◆ **TASK DATA**:

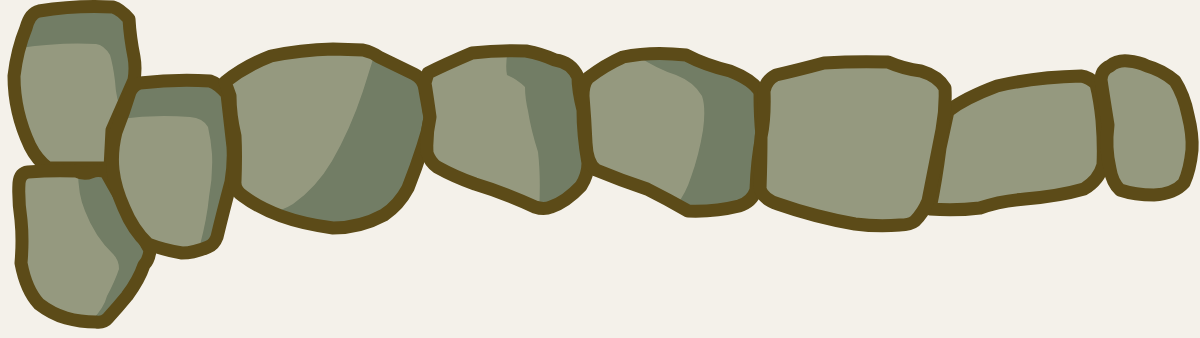
<!DOCTYPE html>
<html lang="en">
<head>
<meta charset="utf-8">
<title>Row of stones</title>
<style>
:root {
  --paper: #f4f1ea;
  --stone: #95997f;
  --shade: #727d65;
  --outline: #5c4b18;
}
html, body { margin: 0; background: var(--paper); overflow: hidden; }
svg { display: block; width: 1200px; height: 338px; }
.stone { fill: var(--stone); }
.shade { fill: var(--shade); }
.outline { fill: none; stroke: var(--outline); stroke-width: 13; stroke-linejoin: round; stroke-linecap: round; }
</style>
</head>
<body>
<svg viewBox="0 0 1200 338" role="img" aria-label="A row of outlined stones">
  <defs>
    <path id="top-left" d="M39 11 Q76 5 113 7 Q120 9 129 19 Q130 37 134 57 Q136 68 134 80 L112 130 L110 168 L48 168 Q37 160 30 146 Q14 112 14 76 Q17 50 26 28 Q30 13 39 11Z"/>
    <path id="bottom-left" d="M28 172 Q52 170 76 171 Q84 175 91 172 Q98 169 106 172 L150 250 Q149 260 144 265 Q139 280 127 296 Q118 307 108 318 Q104 323 96 322 Q80 322 66 318 Q52 314 39 304 Q26 290 21 263 Q23 240 21 220 Q18 200 19 183 Q20 173 28 172Z"/>
    <path id="middle-left" d="M140 83 Q175 79 210 81 Q219 84 227 94 Q230 120 233 147 Q234 163 231 182 Q223 212 217 237 Q214 245 208 247 Q194 253 182 253 Q164 250 148 244 Q133 230 124 208 Q115 188 113 170 Q111 152 116 132 Q124 112 130 92 Q133 85 140 83Z"/>
    <path id="boulder" d="M225 82 Q245 66 271 56 Q300 50 333 49 L363 50 Q372 52 379 57 L414 74 Q424 79 425 90 Q428 107 430 118 Q428 132 423 146 Q416 168 408 188 Q399 205 384 215 Q360 228 333 228 Q303 224 281 216 Q259 208 243 196 Q234 190 235 181 Q236 155 235 136 Q230 115 230 96Z"/>
    <path id="fourth" d="M428 73 Q446 64 472 53 Q498 50 526 51 Q542 54 555 60 Q571 62 578 77 Q578 90 583 110 Q583 135 588 163 Q588 175 581 186 Q566 202 551 207 Q544 210 535 207 Q505 193 475 184 Q455 177 437 167 Q430 162 427 153 Q426 135 430 117 Q427 95 425 83Z"/>
    <path id="fifth" d="M588 78 Q605 65 623 57 Q652 51 686 55 Q705 65 730 71 Q753 80 760 92 Q760 118 762 135 Q757 160 756 190 Q752 202 739 206 Q715 212 688 211 Q667 199 647 189 Q620 180 596 170 Q587 163 586 143 Q585 120 583 96 Q583 84 588 78Z"/>
    <path id="sixth" d="M776 75 Q798 70 824 63 Q855 61 888 62 Q904 69 921 71 Q938 76 945 88 Q946 108 942 130 Q934 170 928 201 Q923 213 915 221 Q910 225 900 225 Q878 227 855 224 Q815 217 778 204 Q763 199 760 189 Q761 160 761 137 Q765 118 764 91 Q766 80 776 75Z"/>
    <path id="seventh" d="M948 111 Q965 98 997 86 Q1035 77 1081 76 Q1089 77 1096 84 Q1100 100 1102 120 Q1104 145 1103 165 Q1099 180 1084 189 Q1060 196 1025 199 Q1000 201 980 208 Q955 211 930 209 Q936 180 940 148 Q945 125 948 111Z"/>
    <path id="last" d="M1110 66 Q1117 60 1128 61 Q1139 62 1147 66 Q1162 70 1175 81 Q1184 95 1188 115 Q1193 135 1192 150 Q1190 170 1184 183 Q1174 194 1154 195 Q1135 195 1120 190 Q1112 182 1110 169 Q1105 148 1108 125 Q1104 100 1101 80 Q1101 70 1110 66Z"/>
    <clipPath id="top-left-clip"><use href="#top-left"/></clipPath>
    <clipPath id="bottom-left-clip"><use href="#bottom-left"/></clipPath>
    <clipPath id="middle-left-clip"><use href="#middle-left"/></clipPath>
    <clipPath id="boulder-clip"><use href="#boulder"/></clipPath>
    <clipPath id="fourth-clip"><use href="#fourth"/></clipPath>
    <clipPath id="fifth-clip"><use href="#fifth"/></clipPath>
  </defs>

  <rect width="1200" height="338" fill="var(--paper)"/>

  <g id="stone-top-left">
    <use href="#top-left" class="stone"/>
    <path class="shade" clip-path="url(#top-left-clip)" d="M20 48 Q60 42 96 44 Q104 45 110 55 Q113 65 115 81 Q116 100 122 112 L145 90 V0 H20Z"/>
    <use href="#top-left" class="outline"/>
  </g>
  <g id="stone-bottom-left">
    <use href="#bottom-left" class="stone"/>
    <path class="shade" clip-path="url(#bottom-left-clip)" d="M78 170 Q78 195 85 211 Q95 237 113 254 Q119 260 119 269 Q115 281 107 296 Q104 308 92 320 L120 330 L165 260 V165Z"/>
    <use href="#bottom-left" class="outline"/>
  </g>
  <g id="stone-middle-left">
    <use href="#middle-left" class="stone"/>
    <path class="shade" clip-path="url(#middle-left-clip)" d="M120 119 Q155 114 190 117 Q203 118 208 127 Q211 140 212 154 Q213 175 209 197 Q207 218 200 245 L215 260 L245 180 V70 H120Z"/>
    <use href="#middle-left" class="outline"/>
  </g>
  <g id="stone-boulder">
    <use href="#boulder" class="stone"/>
    <path class="shade" clip-path="url(#boulder-clip)" d="M374 56 Q368 75 363 91 Q350 130 332 161 Q316 188 293 204 Q282 211 268 213 L300 235 H390 L440 120 V50Z"/>
    <use href="#boulder" class="outline"/>
  </g>
  <g id="stone-fourth">
    <use href="#fourth" class="stone"/>
    <path class="shade" clip-path="url(#fourth-clip)" d="M508 50 Q505 65 507 75 Q517 79 525 87 Q525 98 528 111 Q531 130 538 152 Q541 178 539 212 H600 V45Z"/>
    <use href="#fourth" class="outline"/>
  </g>
  <g id="stone-fifth">
    <use href="#fifth" class="stone"/>
    <path class="shade" clip-path="url(#fifth-clip)" d="M636 55 Q657 69 676 75 Q694 82 702 96 Q706 108 703 130 Q699 155 691 177 Q686 193 676 206 L700 220 H770 V45Z"/>
    <use href="#fifth" class="outline"/>
  </g>
  <g id="stone-seventh">
    <use href="#seventh" class="stone"/>
    <use href="#seventh" class="outline"/>
  </g>
  <g id="stone-sixth">
    <use href="#sixth" class="stone"/>
    <use href="#sixth" class="outline"/>
  </g>
  <g id="stone-last">
    <use href="#last" class="stone"/>
    <use href="#last" class="outline"/>
  </g>
</svg>
</body>
</html>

◆ **EXERCISE OBJECTIVE**:
Without the pictures, repeat all the records word for word.

◆ **REPLY**:
<!DOCTYPE html>
<html lang="en">
<head>
<meta charset="utf-8">
<title>Row of stones</title>
<style>
:root {
  --paper: #f4f1ea;
  --stone: #95997f;
  --shade: #727d65;
  --outline: #5c4b18;
}
html, body { margin: 0; background: var(--paper); overflow: hidden; }
svg { display: block; width: 1200px; height: 338px; }
.stone { fill: var(--stone); }
.shade { fill: var(--shade); }
.outline { fill: none; stroke: var(--outline); stroke-width: 13; stroke-linejoin: round; stroke-linecap: round; }
</style>
</head>
<body>
<svg viewBox="0 0 1200 338" role="img" aria-label="A row of outlined stones">
  <defs>
    <path id="top-left" d="M39 11 Q76 5 113 7 Q120 9 129 19 Q130 37 134 57 Q136 68 134 80 L112 130 L110 168 L48 168 Q37 160 30 146 Q14 112 14 76 Q17 50 26 28 Q30 13 39 11Z"/>
    <path id="bottom-left" d="M28 172 Q52 170 76 171 Q84 175 91 172 Q98 169 106 172 L150 250 Q149 260 144 265 Q139 280 127 296 Q118 307 108 318 Q104 323 96 322 Q80 322 66 318 Q52 314 39 304 Q26 290 21 263 Q23 240 21 220 Q18 200 19 183 Q20 173 28 172Z"/>
    <path id="middle-left" d="M140 83 Q175 79 210 81 Q219 84 227 94 Q230 120 233 147 Q234 163 231 182 Q223 212 217 237 Q214 245 208 247 Q194 253 182 253 Q164 250 148 244 Q133 230 124 208 Q115 188 113 170 Q111 152 116 132 Q124 112 130 92 Q133 85 140 83Z"/>
    <path id="boulder" d="M225 82 Q245 66 271 56 Q300 50 333 49 L363 50 Q372 52 379 57 L414 74 Q424 79 425 90 Q428 107 430 118 Q428 132 423 146 Q416 168 408 188 Q399 205 384 215 Q360 228 333 228 Q303 224 281 216 Q259 208 243 196 Q234 190 235 181 Q236 155 235 136 Q230 115 230 96Z"/>
    <path id="fourth" d="M428 73 Q446 64 472 53 Q498 50 526 51 Q542 54 555 60 Q571 62 578 77 Q578 90 583 110 Q583 135 588 163 Q588 175 581 186 Q566 202 551 207 Q544 210 535 207 Q505 193 475 184 Q455 177 437 167 Q430 162 427 153 Q426 135 430 117 Q427 95 425 83Z"/>
    <path id="fifth" d="M588 78 Q605 65 623 57 Q652 51 686 55 Q705 65 730 71 Q753 80 760 92 Q760 118 762 135 Q757 160 756 190 Q752 202 739 206 Q715 212 688 211 Q667 199 647 189 Q620 180 596 170 Q587 163 586 143 Q585 120 583 96 Q583 84 588 78Z"/>
    <path id="sixth" d="M776 75 Q798 70 824 63 Q855 61 888 62 Q904 69 921 71 Q938 76 945 88 Q946 108 942 130 Q934 170 928 201 Q923 213 915 221 Q910 225 900 225 Q878 227 855 224 Q815 217 778 204 Q763 199 760 189 Q761 160 761 137 Q765 118 764 91 Q766 80 776 75Z"/>
    <path id="seventh" d="M948 111 Q965 98 997 86 Q1035 77 1081 76 Q1089 77 1096 84 Q1100 100 1102 120 Q1104 145 1103 165 Q1099 180 1084 189 Q1060 196 1025 199 Q1000 201 980 208 Q955 211 930 209 Q936 180 940 148 Q945 125 948 111Z"/>
    <path id="last" d="M1110 66 Q1117 60 1128 61 Q1139 62 1147 66 Q1162 70 1175 81 Q1184 95 1188 115 Q1193 135 1192 150 Q1190 170 1184 183 Q1174 194 1154 195 Q1135 195 1120 190 Q1112 182 1110 169 Q1105 148 1108 125 Q1104 100 1101 80 Q1101 70 1110 66Z"/>
    <clipPath id="top-left-clip"><use href="#top-left"/></clipPath>
    <clipPath id="bottom-left-clip"><use href="#bottom-left"/></clipPath>
    <clipPath id="middle-left-clip"><use href="#middle-left"/></clipPath>
    <clipPath id="boulder-clip"><use href="#boulder"/></clipPath>
    <clipPath id="fourth-clip"><use href="#fourth"/></clipPath>
    <clipPath id="fifth-clip"><use href="#fifth"/></clipPath>
  </defs>

  <rect width="1200" height="338" fill="var(--paper)"/>

  <g id="stone-top-left">
    <use href="#top-left" class="stone"/>
    <path class="shade" clip-path="url(#top-left-clip)" d="M20 48 Q60 42 96 44 Q104 45 110 55 Q113 65 115 81 Q116 100 122 112 L145 90 V0 H20Z"/>
    <use href="#top-left" class="outline"/>
  </g>
  <g id="stone-bottom-left">
    <use href="#bottom-left" class="stone"/>
    <path class="shade" clip-path="url(#bottom-left-clip)" d="M78 170 Q78 195 85 211 Q95 237 113 254 Q119 260 119 269 Q115 281 107 296 Q104 308 92 320 L120 330 L165 260 V165Z"/>
    <use href="#bottom-left" class="outline"/>
  </g>
  <g id="stone-middle-left">
    <use href="#middle-left" class="stone"/>
    <path class="shade" clip-path="url(#middle-left-clip)" d="M120 119 Q155 114 190 117 Q203 118 208 127 Q211 140 212 154 Q213 175 209 197 Q207 218 200 245 L215 260 L245 180 V70 H120Z"/>
    <use href="#middle-left" class="outline"/>
  </g>
  <g id="stone-boulder">
    <use href="#boulder" class="stone"/>
    <path class="shade" clip-path="url(#boulder-clip)" d="M374 56 Q368 75 363 91 Q350 130 332 161 Q316 188 293 204 Q282 211 268 213 L300 235 H390 L440 120 V50Z"/>
    <use href="#boulder" class="outline"/>
  </g>
  <g id="stone-fourth">
    <use href="#fourth" class="stone"/>
    <path class="shade" clip-path="url(#fourth-clip)" d="M508 50 Q505 65 507 75 Q517 79 525 87 Q525 98 528 111 Q531 130 538 152 Q541 178 539 212 H600 V45Z"/>
    <use href="#fourth" class="outline"/>
  </g>
  <g id="stone-fifth">
    <use href="#fifth" class="stone"/>
    <path class="shade" clip-path="url(#fifth-clip)" d="M636 55 Q657 69 676 75 Q694 82 702 96 Q706 108 703 130 Q699 155 691 177 Q686 193 676 206 L700 220 H770 V45Z"/>
    <use href="#fifth" class="outline"/>
  </g>
  <g id="stone-seventh">
    <use href="#seventh" class="stone"/>
    <use href="#seventh" class="outline"/>
  </g>
  <g id="stone-sixth">
    <use href="#sixth" class="stone"/>
    <use href="#sixth" class="outline"/>
  </g>
  <g id="stone-last">
    <use href="#last" class="stone"/>
    <use href="#last" class="outline"/>
  </g>
</svg>
</body>
</html>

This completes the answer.